This is part 3 in my RAMSan Series.
While I am confident the read-only test was a reasonably good test ( I just needed to push more ), my mixed load test was marred by issues. It was really a quick attempt to get a heavy read/write workload. I ran into issues with how I wrote this so I will spare you the details. Some flash devices are notoriously poor performing in writes, so its important to at least briefly look at this. What I will share are the IOPS & latency numbers from this test. The mixed workload does updates & selects at this point, these are a mix of PK updates, secondary index updates, etc. These typically are built to run faster and smaller the the read-only IO bound workload.
By the 11th interval the Ramsan was pretty much complete. The peaks are whats interesting… lets look at this in a slightly different way.
So in the admittedly flawed mixed …[Read more]
This is part 2 of My RAMSan Series.
In my normal suite of benchmarks I typically run dbt2 & sysbench oltp benchmarks next… and I did run then, but to be honest they just weren’t that interesting. They showed an improvement over my intel ssd results I ran on frankenmatt, but it was difficult to provide an apples to apples comparison. The server hardware was way different ( cpu, memory, controller, etc ). Plus I typically run a test -vs- non-flash then a test with flash, and ran tests with varying degrees of memory… the test box had 2GB of memory and sparse internal disk, so my normal test cycles were already in jeopardy. For what I ran I was pushing CPU limits long before I was hitting the IOPS I saw above. In fact in a 100W test I ended up peaking @ 1200 iops, while the CPU was @ 100%.
The challenge is building an effective solution that will easily maximize …[Read more]
Well its about time I posted this:) This is part 1 of 3 in my Ramsan series.
For those who have paid attention to my blog, know I love talking IO! I also love performance. Absolutely love it. Love disk, disk capactiy, io performance, solid state.. So as I march towards my UC session on MySQL Performance on Solid State Disk my goal is to try and test as many high end solid state disk systems as possible. All the vendors have been great, giving me access to some really expensive and impressive toys. I finished up testing Texas Memory System’s flash appliance the RamSAN 500 this week and wanted to post some numbers and some thoughts. TMS makes RamSAN appliances that merge disk and RAM into a really fast SANS. First I go a ways back with TMS, I deployed and Oracle Rac installation on one of their …[Read more]
Seeing my recent love affair with solid state drives I thought I would test drive one of the latest greatest drives out their the 80GB intel x-25m80GB. Like a child on Christmas morning, I felt true excitement as the generic UPS envelop arrived on my porch today.

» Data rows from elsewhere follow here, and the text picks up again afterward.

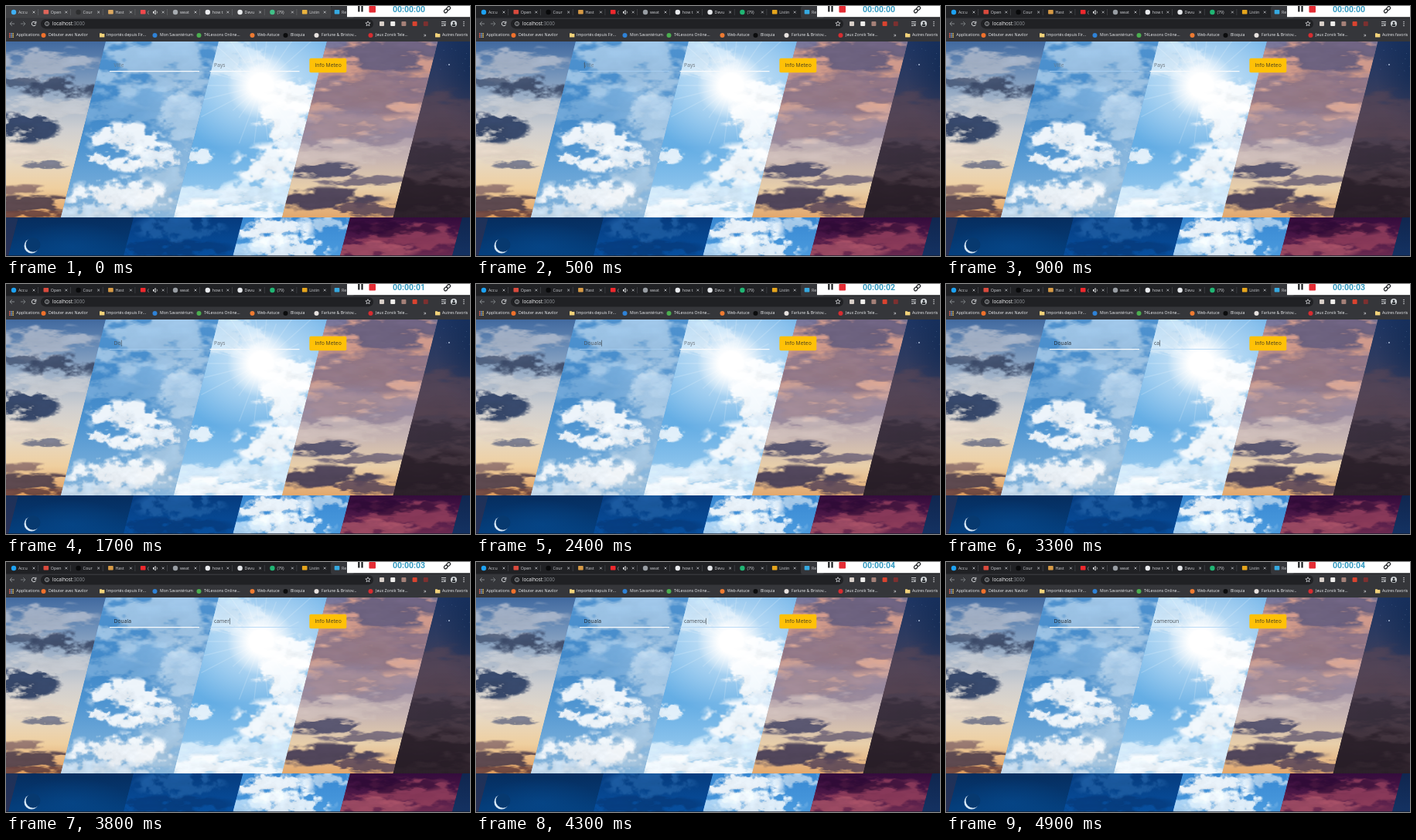
Recreate the animation shown at these times as an HTML page with a canvas. Size 600 by 324 pixels, loop 5000 ms.

```html
<!DOCTYPE html>
<html lang="fr">
<head>
<meta charset="utf-8">
<title>Info Meteo</title>
<style>
html, body { margin: 0; width: 100%; height: 100%; overflow: hidden; background: #202124; }
canvas { display: block; width: 600px; height: 324px; }
</style>
</head>
<body>
<canvas id="stage"></canvas>
<script>
const start = performance.now();
const W = 600, H = 324, LOOP = 5000;
const ratio = Math.max(1, window.devicePixelRatio || 1);
const UI = '"Open Sans", "Noto Sans", sans-serif';

function prepare(canvas) {
  canvas.width = W * ratio;
  canvas.height = H * ratio;
  const c = canvas.getContext('2d');
  c.scale(ratio, ratio);
  return c;
}
const screen = prepare(document.getElementById('stage'));
const backdrop = document.createElement('canvas');
let g = prepare(backdrop);

const clamp = (v, low = 0, high = 1) => Math.min(high, Math.max(low, v));

function rect(x, y, w, h, fill, r = 0) {
  g.fillStyle = fill;
  g.beginPath();
  g.roundRect(x, y, w, h, r);
  g.fill();
}
function disc(x, y, r, fill) {
  g.fillStyle = fill;
  g.beginPath();
  g.arc(x, y, r, 0, 7);
  g.fill();
}
function path(points, stroke, width = 1) {
  g.strokeStyle = stroke;
  g.lineWidth = width;
  g.beginPath();
  points.forEach(([x, y]) => g.lineTo(x, y));
  g.stroke();
}
function ring(x, y, r, stroke, width = 1, from = 0, to = 7) {
  g.strokeStyle = stroke;
  g.lineWidth = width;
  g.beginPath();
  g.arc(x, y, r, from, to);
  g.stroke();
}
function text(s, x, y, size, fill, font = UI, weight = 400) {
  g.font = `${weight} ${size}px ${font}`;
  g.textBaseline = 'middle';
  g.fillStyle = fill;
  g.fillText(s, x, y);
  return g.measureText(s).width;
}

// ---- sky -------------------------------------------------------------

function hash(i, j) {
  let n = Math.imul(i, 374761393) + Math.imul(j, 668265263);
  n = Math.imul(n ^ (n >>> 13), 1274126177);
  return ((n ^ (n >>> 16)) >>> 0) / 4294967296;
}
function noise(x, y) {
  const i = Math.floor(x), j = Math.floor(y);
  const u = (x - i) ** 2 * (3 - 2 * (x - i)), v = (y - j) ** 2 * (3 - 2 * (y - j));
  const top = hash(i, j) * (1 - u) + hash(i + 1, j) * u;
  const low = hash(i, j + 1) * (1 - u) + hash(i + 1, j + 1) * u;
  return top * (1 - v) + low * v;
}
const fractal = (x, y) =>
  (noise(x, y) * 8 + noise(x * 2, y * 2) * 4 + noise(x * 4, y * 4) * 2 + noise(x * 8, y * 8)) / 15;

// An ellipse of vapour whose edge and shading come from fractal noise.
function cloud(x, y, w, h, rgb, alpha = .9, stretch = 1.4) {
  const tw = Math.ceil(w * 1.3), th = Math.ceil(h * 1.4), scale = 5 + h * .12;
  const tile = new OffscreenCanvas(tw, th), c = tile.getContext('2d');
  const image = c.createImageData(tw, th);
  for (let k = 0; k < tw * th; k++) {
    const px = k % tw, py = Math.floor(k / tw);
    const body = 1 - Math.hypot(px / tw * 2 - 1, py / th * 2 - 1);
    if (body <= 0) continue;
    const f = fractal((x + px) / scale / stretch, (y + py) / scale);
    const density = clamp((body * 1.3 + (f - .5) * 2.6 - .12) / .5);
    const shade = .88 + .16 * f + .06 * (1 - py / th);
    rgb.forEach((v, n) => image.data[k * 4 + n] = clamp(v * shade, 0, 255));
    image.data[k * 4 + 3] = 255 * alpha * density * clamp(body * 4);
  }
  c.putImageData(image, 0, 0);
  g.drawImage(tile, x - tw / 2, y - th / 2);
}
function glow(x, y, rx, ry, rgb, alpha, core = 0) {
  g.save();
  g.translate(x, y);
  g.scale(rx, ry);
  const soft = g.createRadialGradient(0, 0, 0, 0, 0, 1);
  soft.addColorStop(core, `rgba(${rgb},${alpha})`);
  soft.addColorStop(1, `rgba(${rgb},0)`);
  g.fillStyle = soft;
  g.fillRect(-1, -1, 2, 2);
  g.restore();
}
function panel(top, bottom, x0, x1, slant, colors, details) {
  g.save();
  g.beginPath();
  [[x0, top], [x1, top], [x1 - slant, bottom], [x0 - slant, bottom]].forEach(p => g.lineTo(...p));
  g.clip();
  const sky = g.createLinearGradient(0, top, 0, bottom);
  colors.forEach((c, i) => sky.addColorStop(i / (colors.length - 1), c));
  g.fillStyle = sky;
  g.fillRect(0, top, W, bottom - top);
  details();
  g.restore();
}
const upper = (x0, x1, colors, details) => panel(46, 274, x0, x1, 58, colors, details);
const lower = (x0, x1, colors, details) => panel(274, 324, x0, x1, 13, colors, details);
const WHITE = [252, 253, 254], SLATE = [58, 72, 102], PLUM = [72, 62, 86];

function drawSky() {
  upper(-90, 129, ['#41699f', '#6d8fb8', '#a3b4c9', '#cfcfd0', '#e6d9c6', '#efcf9f', '#dd9a5c'], () => {
    cloud(45, 75, 130, 40, [192, 196, 207], .7, 2.5);
    cloud(60, 130, 130, 30, [212, 212, 214], .6, 2.5);
    cloud(70, 105, 95, 26, SLATE, .9, 2.2);
    cloud(15, 98, 60, 14, SLATE, .7, 2.2);
    cloud(22, 157, 84, 34, [46, 64, 100], .95, 1.9);
    cloud(40, 190, 110, 24, [226, 210, 196], .6, 3);
    cloud(52, 205, 60, 10, [98, 104, 130], .8, 2.6);
    cloud(20, 238, 80, 12, [128, 98, 100], .8, 3);
    cloud(32, 256, 130, 20, [84, 66, 76], .95, 3);
    cloud(40, 270, 110, 10, [104, 66, 62], .9, 3);
  });

  upper(129, 275, ['#4f92cf', '#4a8fcd', '#3f87c8', '#4f95d1', '#6ea8d8', '#86b4da'], () => {
    glow(232, 190, 60, 130, '188,212,232', .5);
    cloud(200, 80, 170, 80, [206, 225, 241], .6, 1.8);
    cloud(170, 130, 150, 50, [170, 205, 234], .45, 1.8);
    cloud(230, 140, 60, 70, [214, 230, 243], .55);
    cloud(154, 172, 88, 38, WHITE);
    cloud(198, 194, 72, 30, [240, 245, 250]);
    cloud(118, 197, 32, 14, WHITE);
    cloud(160, 205, 60, 16, WHITE);
    cloud(205, 240, 70, 70, [184, 207, 226], .6);
    cloud(147, 248, 126, 46, [248, 249, 250]);
    cloud(125, 270, 150, 22, [206, 222, 236], .85);
  });

  upper(275, 415, ['#74b5e9', '#82bfed', '#6fb4e8', '#64ade4', '#86c0eb', '#b4d8f1'], () => {
    cloud(285, 66, 100, 44, [214, 234, 248], .6);
    glow(330, 103, 115, 95, '255,255,255', .7);
    for (let i = 0; i < 26; i++) {
      const a = i * Math.PI / 13, r = 45 + 50 * hash(i, 3);
      path([[330, 103], [330 + r * Math.cos(a), 103 + r * Math.sin(a)]], 'rgba(255,255,255,.17)', 1.4);
    }
    glow(330, 103, 44, 44, '255,255,255', 1, .35);
    cloud(368, 118, 70, 40, WHITE);
    cloud(362, 150, 78, 50, WHITE);
    cloud(376, 180, 60, 40, [232, 241, 249]);
    cloud(342, 206, 90, 46, WHITE);
    cloud(246, 194, 40, 18, WHITE, .8);
    cloud(330, 243, 110, 34, [222, 237, 248], .8);
    cloud(255, 247, 130, 24, [226, 239, 249], .75, 2);
    cloud(275, 267, 190, 30, [245, 249, 252], .9, 1.8);
  });

  upper(415, 558.5, ['#77759a', '#9c8597', '#b39095', '#aa9aab', '#c6b4b2', '#e8cfaa', '#e2a76c'], () => {
    cloud(470, 85, 210, 100, [220, 158, 136], .8, 3);
    cloud(440, 130, 180, 80, [224, 172, 152], .7, 3);
    cloud(500, 62, 150, 38, [92, 88, 124], .85, 2.6);
    cloud(480, 112, 180, 50, [112, 98, 128], .65, 3);
    cloud(440, 160, 190, 44, [138, 124, 148], .65, 3);
    cloud(440, 190, 160, 30, [214, 198, 192], .6, 3);
    cloud(405, 212, 100, 18, [82, 80, 108], .95, 2.8);
    cloud(460, 226, 110, 14, [100, 90, 114], .8, 3);
    cloud(410, 250, 140, 26, PLUM, .95, 2.6);
    cloud(470, 262, 100, 18, [92, 72, 88], .9, 2.8);
  });

  upper(558.5, 700, ['#1d3563', '#2c3a60', '#44405a', '#4c3e4c', '#41333d', '#2b2029'], () => {
    glow(604, 80, 48, 90, '14,40,82', .75);
    cloud(560, 150, 120, 70, [94, 70, 80], .5, 3);
    cloud(565, 195, 140, 40, [50, 42, 56], .7, 3);
    cloud(545, 245, 140, 50, [38, 28, 38], .75, 3);
    disc(573, 76, .9, '#b8c8e2');
    for (let i = 0; i < 12; i++) disc(558 + hash(i, 1) * 42, 50 + hash(i, 2) * 45, .35, '#6d84ab');
  });

  lower(-30, 16, ['#1c3159', '#2a3156'], () => {});
  lower(16, 165, ['#062d5e', '#04407f'], () => {
    glow(85, 312, 75, 32, '6,74,142', .6);
    disc(33, 311, 9.5, '#d6e7f6');
    disc(35, 309.4, 9.4, '#07396f');
  });
  lower(165, 306.5, ['#063b7d', '#0750a0'], () => {
    cloud(225, 288, 100, 32, [40, 104, 172], .6);
    cloud(215, 314, 140, 20, [6, 52, 112], .6, 2);
  });
  lower(306.5, 445, ['#3888d2', '#4b9bde'], () => {
    cloud(345, 287, 92, 40, WHITE);
    cloud(410, 281, 70, 18, [214, 232, 247], .7);
    cloud(365, 313, 100, 30, [238, 246, 252], .9);
    cloud(308, 318, 44, 18, [205, 228, 246], .7);
  });
  lower(445, 590, ['#340c3c', '#4a1746', '#6b2a50'], () => {
    cloud(520, 300, 140, 34, [160, 70, 96], .7, 2.4);
    cloud(470, 315, 110, 20, [176, 88, 106], .7, 2.4);
    cloud(490, 288, 130, 18, [44, 10, 52], .75, 2.6);
  });
  lower(590, 640, ['#10264f', '#143262'], () => {});
  rect(0, 323, W, 1, 'rgba(22,28,42,.65)');
}

// ---- browser window --------------------------------------------------

const TABS = [
  ['Accu', '#1da1f2'], ['Open', '#d94a3d', 1], ['Cour', '#08090a'], ['Hast', '#d79a45', 1],
  ['(', '#f0282d', 1], ['weat', '#989da3'], ['how t', '#e8eaed'], ['Devu', '#e4e6e9'],
  ['(79)', '#20b573'], ['Listin', '#e6a51c', 1], ['Re', '#36a9e0', 1]
];
const BOOKMARKS = [
  [55, 'Débuter avec Navilor', '#f0712c'], [130, 'Importés depuis Fir...', 'folder'],
  [199, 'Mon Savantérium', '#2f82d7'], [256, 'T4Lessons Online...', '#4caf50'],
  [325, 'Web-Astuce', '#ee7b32'], [368, 'Bloquia', '#0b0c0d'],
  [408, 'Farlune & Bristov...', '#e7e2df'], [478, 'Jeux Zorvik Tele...', '#d72d31'],
  [564, 'Autres favoris', 'folder']
];
const PALE = '#eef0f2';

function drawTabs() {
  rect(0, 0, W, 16, '#202124');
  rect(420, 0, 30, 16, '#35363a', 3);
  TABS.forEach(([label, color, square], i) => {
    const x = 10 + i * 41.8;
    if (square) rect(x - 3.3, 5, 6.6, 5.6, color, .8);
    else disc(x, 8, 3.2, color);
    g.save();
    g.beginPath();
    g.rect(x + 5, 0, 18, 15);
    g.clip();
    text(label, x + 6, 8.2, 5.3, '#d0d2d6');
    g.restore();
    if (i === 10) return;
    const cx = x + 26;
    path([[cx - 1.4, 6.6], [cx + 1.4, 9.4]], '#d4d7db', .7);
    path([[cx + 1.4, 6.6], [cx - 1.4, 9.4]], '#d4d7db', .7);
    if (i < 9) rect(x + 31.3, 4, .5, 8, '#55585d');
  });
  rect(190, 7, 1.6, 2.4, PALE);
  path([[191.5, 7], [193.3, 5.6], [193.3, 10.8], [191.5, 9.4]], PALE, .8);
  ring(193.6, 8.2, 2, PALE, .6, -.8, .8);
}

function drawToolbar() {
  rect(0, 15.5, W, 30.5, '#35363a');
  rect(45, 17, 430, 12.4, '#202124', 6.2);
  path([[11, 23], [5, 23], [7.8, 20.2]], '#8f9296', .9);
  path([[5, 23], [7.8, 25.8]], '#8f9296', .9);
  path([[19, 23], [25, 23], [22.2, 20.2]], '#7d8084', .9);
  path([[25, 23], [22.2, 25.8]], '#7d8084', .9);
  ring(36, 23, 2.7, PALE, .9, .3, 5.5);
  path([[38.8, 19.8], [38.8, 22.4], [36.5, 22.4]], PALE, .9);
  ring(53, 23, 2.6, '#c4c7cb', .7);
  rect(52.7, 22.6, .7, 2, '#c4c7cb');
  rect(52.7, 21.4, .7, .7, '#c4c7cb');
  const w = text('localhost', 60, 23.2, 6.2, '#f4f5f6');
  text(':3000', 60 + w, 23.2, 6.2, '#92969b');

  const star = [];
  for (let i = 0; i <= 10; i++) {
    const a = i * Math.PI / 5 - Math.PI / 2, r = i % 2 ? 1.5 : 3.3;
    star.push([468 + r * Math.cos(a), 23 + r * Math.sin(a)]);
  }
  path(star, PALE, .7);
  ['#d8cfc8', '#efeeec', '#a58178', '#d9432f', '#7c3030'].forEach((color, i) =>
    rect(483 + i * 14.2, 20, 6, 6, color, 1));
  [20.5, 23, 25.5].forEach((y, i) => {
    rect(563, y - .4, i === 2 ? 3 : 6, .8, PALE);
    disc(592, y, .7, PALE);
  });
  disc(567.5, 25, 1, PALE);
  disc(579, 23, 4, '#d5d9dc');
  disc(579, 21.8, 1.4, '#25282b');
  rect(576.8, 23.6, 4.4, 2.7, '#25282b', 1);
}

function drawBookmarks() {
  for (let i = 0; i < 9; i++) {
    rect(4 + (i % 3) * 2.2, 35 + (i / 3 | 0) * 2.2, 1.5, 1.5, ['#e8665a', '#6ea5ec', '#e8c259'][i % 3]);
  }
  text('Applications', 13.3, 38, 5.3, PALE);
  BOOKMARKS.forEach(([x, label, color]) => {
    if (color === 'folder') {
      rect(x - 9, 35.2, 3, 2, '#f2d27a', .4);
      rect(x - 9, 36, 6.4, 4.6, '#f2d27a', .5);
    } else disc(x - 6.5, 38, 3, color);
    text(label, x, 38, 5.2, PALE);
  });
  text('»', 540, 37.8, 7, PALE);
}

function drawRecorder() {
  rect(441, 0, 159, 14.3, '#fff');
  rect(455.2, 0, 2.2, 7.5, '#17191b');
  rect(459.4, 0, 2.2, 7.5, '#17191b');
  rect(469.4, 0, 8.6, 8.6, '#e52c34', 1);
  g.save();
  g.translate(570.5, 4.7);
  g.rotate(-Math.PI / 4);
  g.strokeStyle = '#202326';
  g.lineWidth = 1.2;
  [-5, -.2].forEach(x => {
    g.beginPath();
    g.roundRect(x, -1.9, 5.2, 3.8, 1.9);
    g.stroke();
  });
  g.restore();
}

function drawButton() {
  rect(392.4, 67.8, 47.9, 18.5, '#ffc107', 1.8);
  g.textAlign = 'center';
  text('Info Meteo', 416.6, 77, 6.75, '#453d22');
  g.textAlign = 'left';
}

// ---- page form -------------------------------------------------------

const FIELDS = [
  { x: 134, hint: 'Ville', value: 'Douala', focus: 400, blur: 2800,
    keys: [1500, 1600, 1800, 2000, 2100, 2300] },
  { x: 263.5, hint: 'Pays', value: 'cameroun', focus: 2800, blur: LOOP,
    keys: [3100, 3200, 3400, 3600, 3700, 4000, 4200, 4400] }
];

function drawField({ x, hint, value, focus, blur, keys }, t) {
  const focused = t >= focus && t < blur;
  const typed = keys.filter(k => k <= t);
  const shown = value.slice(0, typed.length);
  const left = x + 5.6;
  rect(x, 83.9, 116, focused ? .9 : 1.3, focused ? '#a9d1f4' : '#f8fafc');
  let end = left;
  if (shown) end += text(shown, left, 77, 6.75, focused ? '#495057' : '#20262d');
  else text(hint, left, 77, 6.75, x < 200 ? 'rgba(108,117,125,.8)' : '#6c757d');
  const since = t - (typed.at(-1) ?? focus);
  if (focused && since % 1000 < 500) rect(end + .3, 72.7, .6, 8, '#394149');
}

function drawFrame(t) {
  screen.drawImage(backdrop, 0, 0, W, H);
  // The tab strip stays pale until the first click activates the window.
  if (t < FIELDS[0].focus) rect(0, 0, 420, 15.5, 'rgba(255,255,255,.15)');
  const seconds = Math.max(0, Math.floor((t - 100) / 1000));
  g.textAlign = 'center';
  text('00:00:0' + seconds, 521, 5.2, 10.5, '#359bc1', 'Roboto, sans-serif', 700);
  g.textAlign = 'left';
  FIELDS.forEach(f => drawField(f, t));
}

drawSky();
drawTabs();
drawToolbar();
drawBookmarks();
drawRecorder();
drawButton();
g = screen;

function tick() {
  const t = (performance.now() - start) % LOOP;
  drawFrame(Math.floor(t / 100) * 100);
  requestAnimationFrame(tick);
}
tick();
</script>
</body>
</html>
```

While it did not show up until late in the day, I can’t just let it sit their without starting to test it can I?
Benchmarks are running as I write this and I will provide the full breakdown of the drives performance as I finish up the tests.
But to wet your appetite, check this out:
50-50 read/write sysbench test: 1899 IO requests per second!!! Thats huge!!!
Thats compare to the 284 IOPS I got on the memoright GT, a performance improvement of 6.6x, with a higher capacity 80GB -vs- 32GB, and a Lower cost $773 -vs- $680… outstanding!!!
Here are the first unverified sysbench test runs:
Pimp My Drive by Richard and Barb
There’s remarkably little information online about using MySQL on ZFS, successfully or not, so I did what any enterprising geek would do: Built a box, threw some data on it, and tossed it into production to see if it would sink or swim.[Read more]
In a lot of environments.
Peter gives a nice overview why you don't always need to invest in big fat redundant hardware.
We've tackled the topic last year already ..
Now I often get weird looks when I dare to mention that Raid is obsolete ..people fail to hear the "in a lot of environments"
Obviously the catch is in the second part, you won't be doing this for your small shop around the corner with just one machine. You'll only be doing this in an environment where you can work with a redundant array of inexpensive disks. Not with a server that has to sit in a remote and isolated location.
Next to that there are situations where you will be using raid, but not for redundancy, but for disk throughput.